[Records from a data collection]
-*-*-

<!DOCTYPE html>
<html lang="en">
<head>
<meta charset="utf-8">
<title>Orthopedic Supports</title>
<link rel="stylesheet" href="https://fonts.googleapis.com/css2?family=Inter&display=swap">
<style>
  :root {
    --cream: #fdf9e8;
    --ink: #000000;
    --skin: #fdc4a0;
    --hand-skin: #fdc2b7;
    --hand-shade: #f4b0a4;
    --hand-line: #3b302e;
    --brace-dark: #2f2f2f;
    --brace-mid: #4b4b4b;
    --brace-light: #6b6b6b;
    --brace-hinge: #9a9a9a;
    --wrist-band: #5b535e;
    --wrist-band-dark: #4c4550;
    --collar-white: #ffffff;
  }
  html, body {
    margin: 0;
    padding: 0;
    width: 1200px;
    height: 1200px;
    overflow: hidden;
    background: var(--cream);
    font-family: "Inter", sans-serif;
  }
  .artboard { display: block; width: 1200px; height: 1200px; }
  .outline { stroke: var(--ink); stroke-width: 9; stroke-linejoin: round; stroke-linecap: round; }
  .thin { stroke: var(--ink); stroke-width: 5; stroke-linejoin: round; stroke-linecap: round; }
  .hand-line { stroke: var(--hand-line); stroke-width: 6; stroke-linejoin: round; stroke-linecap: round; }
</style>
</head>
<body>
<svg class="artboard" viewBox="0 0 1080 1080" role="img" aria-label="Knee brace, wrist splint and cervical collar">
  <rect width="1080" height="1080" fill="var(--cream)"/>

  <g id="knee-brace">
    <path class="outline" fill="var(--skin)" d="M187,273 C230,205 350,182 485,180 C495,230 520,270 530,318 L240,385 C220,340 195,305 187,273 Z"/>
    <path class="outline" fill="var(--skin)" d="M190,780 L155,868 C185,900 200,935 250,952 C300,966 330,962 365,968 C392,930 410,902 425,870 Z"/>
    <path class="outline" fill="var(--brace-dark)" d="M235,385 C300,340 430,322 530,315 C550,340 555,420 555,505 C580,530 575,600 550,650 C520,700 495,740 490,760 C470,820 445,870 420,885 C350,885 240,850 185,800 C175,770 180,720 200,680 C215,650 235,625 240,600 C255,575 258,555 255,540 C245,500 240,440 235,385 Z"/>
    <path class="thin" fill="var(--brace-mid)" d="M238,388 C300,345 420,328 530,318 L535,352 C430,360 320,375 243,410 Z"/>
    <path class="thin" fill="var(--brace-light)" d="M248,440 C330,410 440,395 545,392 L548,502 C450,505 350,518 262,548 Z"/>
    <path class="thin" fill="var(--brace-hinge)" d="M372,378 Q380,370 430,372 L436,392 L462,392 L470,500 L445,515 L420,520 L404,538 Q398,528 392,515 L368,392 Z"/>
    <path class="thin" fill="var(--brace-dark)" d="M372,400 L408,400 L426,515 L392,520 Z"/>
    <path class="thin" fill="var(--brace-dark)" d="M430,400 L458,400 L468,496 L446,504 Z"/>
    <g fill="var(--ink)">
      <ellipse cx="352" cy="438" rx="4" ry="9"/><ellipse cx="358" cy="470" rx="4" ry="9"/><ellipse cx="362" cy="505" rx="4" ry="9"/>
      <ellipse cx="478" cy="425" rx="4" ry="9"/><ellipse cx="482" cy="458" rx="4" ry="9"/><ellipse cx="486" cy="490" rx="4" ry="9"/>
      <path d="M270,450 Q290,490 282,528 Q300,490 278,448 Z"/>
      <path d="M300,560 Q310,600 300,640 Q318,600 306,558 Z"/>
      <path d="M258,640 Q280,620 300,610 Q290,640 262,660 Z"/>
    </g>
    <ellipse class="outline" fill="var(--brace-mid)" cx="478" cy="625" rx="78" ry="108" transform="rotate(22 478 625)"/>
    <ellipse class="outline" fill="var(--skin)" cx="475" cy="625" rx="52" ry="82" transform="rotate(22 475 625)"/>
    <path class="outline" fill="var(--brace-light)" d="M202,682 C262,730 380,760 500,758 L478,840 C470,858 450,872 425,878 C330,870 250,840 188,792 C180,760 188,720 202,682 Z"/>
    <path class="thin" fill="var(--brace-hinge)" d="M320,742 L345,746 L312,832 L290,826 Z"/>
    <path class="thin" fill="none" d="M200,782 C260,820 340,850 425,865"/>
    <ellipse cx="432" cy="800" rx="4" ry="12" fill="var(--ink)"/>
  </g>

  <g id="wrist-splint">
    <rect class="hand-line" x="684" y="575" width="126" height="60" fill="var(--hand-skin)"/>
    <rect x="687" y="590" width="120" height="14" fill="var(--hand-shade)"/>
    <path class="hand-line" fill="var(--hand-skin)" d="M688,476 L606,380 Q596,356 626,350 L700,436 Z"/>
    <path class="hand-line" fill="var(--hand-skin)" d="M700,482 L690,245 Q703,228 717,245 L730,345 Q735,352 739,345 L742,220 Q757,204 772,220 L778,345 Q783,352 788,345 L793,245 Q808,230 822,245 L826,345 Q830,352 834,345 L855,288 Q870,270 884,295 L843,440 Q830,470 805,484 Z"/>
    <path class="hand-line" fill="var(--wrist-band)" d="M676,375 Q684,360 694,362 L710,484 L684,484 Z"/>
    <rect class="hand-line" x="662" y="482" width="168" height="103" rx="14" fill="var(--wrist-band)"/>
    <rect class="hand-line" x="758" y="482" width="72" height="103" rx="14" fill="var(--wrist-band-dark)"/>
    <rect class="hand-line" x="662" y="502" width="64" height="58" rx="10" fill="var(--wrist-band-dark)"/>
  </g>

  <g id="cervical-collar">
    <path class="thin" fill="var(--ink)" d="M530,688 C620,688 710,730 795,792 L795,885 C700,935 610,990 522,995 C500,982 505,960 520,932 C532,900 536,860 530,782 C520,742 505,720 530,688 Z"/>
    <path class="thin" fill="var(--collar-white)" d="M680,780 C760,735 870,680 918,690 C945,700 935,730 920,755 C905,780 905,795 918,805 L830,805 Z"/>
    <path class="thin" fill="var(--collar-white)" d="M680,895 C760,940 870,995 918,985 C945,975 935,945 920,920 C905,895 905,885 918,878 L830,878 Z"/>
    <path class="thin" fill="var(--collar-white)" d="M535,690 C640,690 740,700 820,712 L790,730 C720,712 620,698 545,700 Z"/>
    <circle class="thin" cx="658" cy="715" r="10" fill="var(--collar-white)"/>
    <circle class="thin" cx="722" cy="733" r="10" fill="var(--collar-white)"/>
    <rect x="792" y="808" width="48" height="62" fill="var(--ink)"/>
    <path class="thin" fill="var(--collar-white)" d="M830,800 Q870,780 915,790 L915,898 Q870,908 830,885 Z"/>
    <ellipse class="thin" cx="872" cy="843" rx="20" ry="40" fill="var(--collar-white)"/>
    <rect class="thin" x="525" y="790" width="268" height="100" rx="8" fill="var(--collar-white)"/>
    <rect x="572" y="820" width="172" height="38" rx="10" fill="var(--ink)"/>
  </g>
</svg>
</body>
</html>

-*-*-

(INSTRUCTIONS FOR THE TASK):
Restate the entries above, keeping every word intact.

(REPLY TO THE EXERCISE):
<!DOCTYPE html>
<html lang="en">
<head>
<meta charset="utf-8">
<title>Orthopedic Supports</title>
<link rel="stylesheet" href="https://fonts.googleapis.com/css2?family=Inter&display=swap">
<style>
  :root {
    --cream: #fdf9e8;
    --ink: #000000;
    --skin: #fdc4a0;
    --hand-skin: #fdc2b7;
    --hand-shade: #f4b0a4;
    --hand-line: #3b302e;
    --brace-dark: #2f2f2f;
    --brace-mid: #4b4b4b;
    --brace-light: #6b6b6b;
    --brace-hinge: #9a9a9a;
    --wrist-band: #5b535e;
    --wrist-band-dark: #4c4550;
    --collar-white: #ffffff;
  }
  html, body {
    margin: 0;
    padding: 0;
    width: 1200px;
    height: 1200px;
    overflow: hidden;
    background: var(--cream);
    font-family: "Inter", sans-serif;
  }
  .artboard { display: block; width: 1200px; height: 1200px; }
  .outline { stroke: var(--ink); stroke-width: 9; stroke-linejoin: round; stroke-linecap: round; }
  .thin { stroke: var(--ink); stroke-width: 5; stroke-linejoin: round; stroke-linecap: round; }
  .hand-line { stroke: var(--hand-line); stroke-width: 6; stroke-linejoin: round; stroke-linecap: round; }
</style>
</head>
<body>
<svg class="artboard" viewBox="0 0 1080 1080" role="img" aria-label="Knee brace, wrist splint and cervical collar">
  <rect width="1080" height="1080" fill="var(--cream)"/>

  <g id="knee-brace">
    <path class="outline" fill="var(--skin)" d="M187,273 C230,205 350,182 485,180 C495,230 520,270 530,318 L240,385 C220,340 195,305 187,273 Z"/>
    <path class="outline" fill="var(--skin)" d="M190,780 L155,868 C185,900 200,935 250,952 C300,966 330,962 365,968 C392,930 410,902 425,870 Z"/>
    <path class="outline" fill="var(--brace-dark)" d="M235,385 C300,340 430,322 530,315 C550,340 555,420 555,505 C580,530 575,600 550,650 C520,700 495,740 490,760 C470,820 445,870 420,885 C350,885 240,850 185,800 C175,770 180,720 200,680 C215,650 235,625 240,600 C255,575 258,555 255,540 C245,500 240,440 235,385 Z"/>
    <path class="thin" fill="var(--brace-mid)" d="M238,388 C300,345 420,328 530,318 L535,352 C430,360 320,375 243,410 Z"/>
    <path class="thin" fill="var(--brace-light)" d="M248,440 C330,410 440,395 545,392 L548,502 C450,505 350,518 262,548 Z"/>
    <path class="thin" fill="var(--brace-hinge)" d="M372,378 Q380,370 430,372 L436,392 L462,392 L470,500 L445,515 L420,520 L404,538 Q398,528 392,515 L368,392 Z"/>
    <path class="thin" fill="var(--brace-dark)" d="M372,400 L408,400 L426,515 L392,520 Z"/>
    <path class="thin" fill="var(--brace-dark)" d="M430,400 L458,400 L468,496 L446,504 Z"/>
    <g fill="var(--ink)">
      <ellipse cx="352" cy="438" rx="4" ry="9"/><ellipse cx="358" cy="470" rx="4" ry="9"/><ellipse cx="362" cy="505" rx="4" ry="9"/>
      <ellipse cx="478" cy="425" rx="4" ry="9"/><ellipse cx="482" cy="458" rx="4" ry="9"/><ellipse cx="486" cy="490" rx="4" ry="9"/>
      <path d="M270,450 Q290,490 282,528 Q300,490 278,448 Z"/>
      <path d="M300,560 Q310,600 300,640 Q318,600 306,558 Z"/>
      <path d="M258,640 Q280,620 300,610 Q290,640 262,660 Z"/>
    </g>
    <ellipse class="outline" fill="var(--brace-mid)" cx="478" cy="625" rx="78" ry="108" transform="rotate(22 478 625)"/>
    <ellipse class="outline" fill="var(--skin)" cx="475" cy="625" rx="52" ry="82" transform="rotate(22 475 625)"/>
    <path class="outline" fill="var(--brace-light)" d="M202,682 C262,730 380,760 500,758 L478,840 C470,858 450,872 425,878 C330,870 250,840 188,792 C180,760 188,720 202,682 Z"/>
    <path class="thin" fill="var(--brace-hinge)" d="M320,742 L345,746 L312,832 L290,826 Z"/>
    <path class="thin" fill="none" d="M200,782 C260,820 340,850 425,865"/>
    <ellipse cx="432" cy="800" rx="4" ry="12" fill="var(--ink)"/>
  </g>

  <g id="wrist-splint">
    <rect class="hand-line" x="684" y="575" width="126" height="60" fill="var(--hand-skin)"/>
    <rect x="687" y="590" width="120" height="14" fill="var(--hand-shade)"/>
    <path class="hand-line" fill="var(--hand-skin)" d="M688,476 L606,380 Q596,356 626,350 L700,436 Z"/>
    <path class="hand-line" fill="var(--hand-skin)" d="M700,482 L690,245 Q703,228 717,245 L730,345 Q735,352 739,345 L742,220 Q757,204 772,220 L778,345 Q783,352 788,345 L793,245 Q808,230 822,245 L826,345 Q830,352 834,345 L855,288 Q870,270 884,295 L843,440 Q830,470 805,484 Z"/>
    <path class="hand-line" fill="var(--wrist-band)" d="M676,375 Q684,360 694,362 L710,484 L684,484 Z"/>
    <rect class="hand-line" x="662" y="482" width="168" height="103" rx="14" fill="var(--wrist-band)"/>
    <rect class="hand-line" x="758" y="482" width="72" height="103" rx="14" fill="var(--wrist-band-dark)"/>
    <rect class="hand-line" x="662" y="502" width="64" height="58" rx="10" fill="var(--wrist-band-dark)"/>
  </g>

  <g id="cervical-collar">
    <path class="thin" fill="var(--ink)" d="M530,688 C620,688 710,730 795,792 L795,885 C700,935 610,990 522,995 C500,982 505,960 520,932 C532,900 536,860 530,782 C520,742 505,720 530,688 Z"/>
    <path class="thin" fill="var(--collar-white)" d="M680,780 C760,735 870,680 918,690 C945,700 935,730 920,755 C905,780 905,795 918,805 L830,805 Z"/>
    <path class="thin" fill="var(--collar-white)" d="M680,895 C760,940 870,995 918,985 C945,975 935,945 920,920 C905,895 905,885 918,878 L830,878 Z"/>
    <path class="thin" fill="var(--collar-white)" d="M535,690 C640,690 740,700 820,712 L790,730 C720,712 620,698 545,700 Z"/>
    <circle class="thin" cx="658" cy="715" r="10" fill="var(--collar-white)"/>
    <circle class="thin" cx="722" cy="733" r="10" fill="var(--collar-white)"/>
    <rect x="792" y="808" width="48" height="62" fill="var(--ink)"/>
    <path class="thin" fill="var(--collar-white)" d="M830,800 Q870,780 915,790 L915,898 Q870,908 830,885 Z"/>
    <ellipse class="thin" cx="872" cy="843" rx="20" ry="40" fill="var(--collar-white)"/>
    <rect class="thin" x="525" y="790" width="268" height="100" rx="8" fill="var(--collar-white)"/>
    <rect x="572" y="820" width="172" height="38" rx="10" fill="var(--ink)"/>
  </g>
</svg>
</body>
</html>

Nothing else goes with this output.